» **PROBLEM TO WORK ON**: All lines of the records below that contain the word "noise" must be listed.

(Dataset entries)
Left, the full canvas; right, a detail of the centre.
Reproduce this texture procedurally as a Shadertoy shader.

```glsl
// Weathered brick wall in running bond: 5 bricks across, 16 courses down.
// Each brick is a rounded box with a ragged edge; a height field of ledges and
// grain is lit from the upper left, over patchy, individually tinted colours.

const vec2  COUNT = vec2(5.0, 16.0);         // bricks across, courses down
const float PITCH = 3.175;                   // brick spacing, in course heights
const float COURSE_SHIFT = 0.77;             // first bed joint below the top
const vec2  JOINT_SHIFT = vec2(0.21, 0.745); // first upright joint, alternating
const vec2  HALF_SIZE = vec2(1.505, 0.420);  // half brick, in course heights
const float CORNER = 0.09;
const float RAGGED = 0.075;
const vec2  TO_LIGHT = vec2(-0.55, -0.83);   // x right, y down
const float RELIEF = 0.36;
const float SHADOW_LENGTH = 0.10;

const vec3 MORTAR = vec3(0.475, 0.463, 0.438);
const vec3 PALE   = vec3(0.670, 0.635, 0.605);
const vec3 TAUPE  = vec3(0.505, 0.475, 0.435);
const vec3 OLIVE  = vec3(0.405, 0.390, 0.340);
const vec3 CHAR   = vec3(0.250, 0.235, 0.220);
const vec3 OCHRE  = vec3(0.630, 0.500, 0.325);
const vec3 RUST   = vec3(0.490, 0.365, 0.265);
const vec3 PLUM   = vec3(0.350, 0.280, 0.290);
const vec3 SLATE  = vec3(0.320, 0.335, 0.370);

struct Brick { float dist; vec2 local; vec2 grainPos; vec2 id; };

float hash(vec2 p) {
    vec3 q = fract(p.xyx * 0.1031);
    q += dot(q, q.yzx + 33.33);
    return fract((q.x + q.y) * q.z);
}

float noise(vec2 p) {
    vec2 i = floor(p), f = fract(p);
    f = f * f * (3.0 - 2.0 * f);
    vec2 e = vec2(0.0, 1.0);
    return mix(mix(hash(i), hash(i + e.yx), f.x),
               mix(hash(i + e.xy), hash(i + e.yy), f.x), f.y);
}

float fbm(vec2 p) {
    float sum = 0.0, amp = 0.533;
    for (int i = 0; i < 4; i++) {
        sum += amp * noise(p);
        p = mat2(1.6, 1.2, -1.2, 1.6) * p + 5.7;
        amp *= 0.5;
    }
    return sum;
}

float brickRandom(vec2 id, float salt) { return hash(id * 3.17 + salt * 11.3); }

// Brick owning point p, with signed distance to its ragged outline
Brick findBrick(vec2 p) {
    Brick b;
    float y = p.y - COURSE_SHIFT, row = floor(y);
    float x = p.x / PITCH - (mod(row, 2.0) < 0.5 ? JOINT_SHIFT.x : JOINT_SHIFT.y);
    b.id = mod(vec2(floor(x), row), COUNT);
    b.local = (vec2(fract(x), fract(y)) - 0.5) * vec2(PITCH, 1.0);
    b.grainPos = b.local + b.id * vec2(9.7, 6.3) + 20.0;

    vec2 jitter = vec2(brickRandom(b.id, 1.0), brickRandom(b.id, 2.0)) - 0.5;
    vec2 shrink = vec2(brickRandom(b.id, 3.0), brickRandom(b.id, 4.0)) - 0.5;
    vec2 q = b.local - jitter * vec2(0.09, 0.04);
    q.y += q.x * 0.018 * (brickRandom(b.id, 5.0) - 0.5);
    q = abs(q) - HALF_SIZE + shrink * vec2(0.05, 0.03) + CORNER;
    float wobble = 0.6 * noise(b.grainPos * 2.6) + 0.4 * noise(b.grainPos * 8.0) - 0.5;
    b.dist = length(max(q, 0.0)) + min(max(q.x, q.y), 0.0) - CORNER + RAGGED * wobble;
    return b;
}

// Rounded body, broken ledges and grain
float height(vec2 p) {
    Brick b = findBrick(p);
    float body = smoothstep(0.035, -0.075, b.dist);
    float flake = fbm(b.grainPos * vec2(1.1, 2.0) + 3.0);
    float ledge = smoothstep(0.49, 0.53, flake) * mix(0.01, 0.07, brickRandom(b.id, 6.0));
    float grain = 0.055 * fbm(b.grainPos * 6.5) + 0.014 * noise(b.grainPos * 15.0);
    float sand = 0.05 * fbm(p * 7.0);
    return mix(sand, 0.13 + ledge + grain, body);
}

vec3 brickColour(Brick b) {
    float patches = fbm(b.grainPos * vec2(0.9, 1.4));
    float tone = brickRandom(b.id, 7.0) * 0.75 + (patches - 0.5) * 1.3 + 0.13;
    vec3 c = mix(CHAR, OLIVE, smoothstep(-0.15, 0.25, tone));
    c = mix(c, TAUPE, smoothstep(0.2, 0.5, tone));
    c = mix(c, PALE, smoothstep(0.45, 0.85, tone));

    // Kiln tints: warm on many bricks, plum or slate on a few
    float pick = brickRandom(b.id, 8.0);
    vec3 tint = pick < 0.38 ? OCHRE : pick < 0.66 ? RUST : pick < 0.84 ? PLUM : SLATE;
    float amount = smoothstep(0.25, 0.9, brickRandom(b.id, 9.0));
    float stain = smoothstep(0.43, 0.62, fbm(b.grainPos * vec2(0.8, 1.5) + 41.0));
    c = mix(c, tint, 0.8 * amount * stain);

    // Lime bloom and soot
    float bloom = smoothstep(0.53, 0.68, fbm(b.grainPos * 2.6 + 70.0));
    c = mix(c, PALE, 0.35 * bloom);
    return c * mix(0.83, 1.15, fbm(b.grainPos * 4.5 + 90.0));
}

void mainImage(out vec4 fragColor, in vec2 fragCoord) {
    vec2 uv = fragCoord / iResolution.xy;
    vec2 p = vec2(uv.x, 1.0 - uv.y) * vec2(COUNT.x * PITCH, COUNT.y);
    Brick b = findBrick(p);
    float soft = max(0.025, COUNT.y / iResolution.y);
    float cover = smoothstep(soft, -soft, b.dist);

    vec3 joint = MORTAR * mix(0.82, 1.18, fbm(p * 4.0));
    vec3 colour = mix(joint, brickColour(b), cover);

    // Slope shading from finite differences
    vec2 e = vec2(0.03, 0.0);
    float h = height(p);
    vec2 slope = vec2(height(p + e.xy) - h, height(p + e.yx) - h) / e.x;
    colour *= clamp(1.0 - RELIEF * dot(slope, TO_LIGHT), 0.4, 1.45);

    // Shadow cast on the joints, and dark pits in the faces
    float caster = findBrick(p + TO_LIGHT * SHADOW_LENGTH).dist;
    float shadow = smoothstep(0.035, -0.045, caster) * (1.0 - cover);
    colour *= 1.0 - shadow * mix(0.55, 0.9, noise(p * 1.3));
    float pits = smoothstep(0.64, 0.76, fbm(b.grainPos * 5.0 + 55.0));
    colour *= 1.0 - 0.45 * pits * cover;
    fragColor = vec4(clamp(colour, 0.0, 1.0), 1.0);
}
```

» **TASK ANSWER**:
float noise(vec2 p) {
        sum += amp * noise(p);
    float wobble = 0.6 * noise(b.grainPos * 2.6) + 0.4 * noise(b.grainPos * 8.0) - 0.5;
    float grain = 0.055 * fbm(b.grainPos * 6.5) + 0.014 * noise(b.grainPos * 15.0);
    colour *= 1.0 - shadow * mix(0.55, 0.9, noise(p * 1.3));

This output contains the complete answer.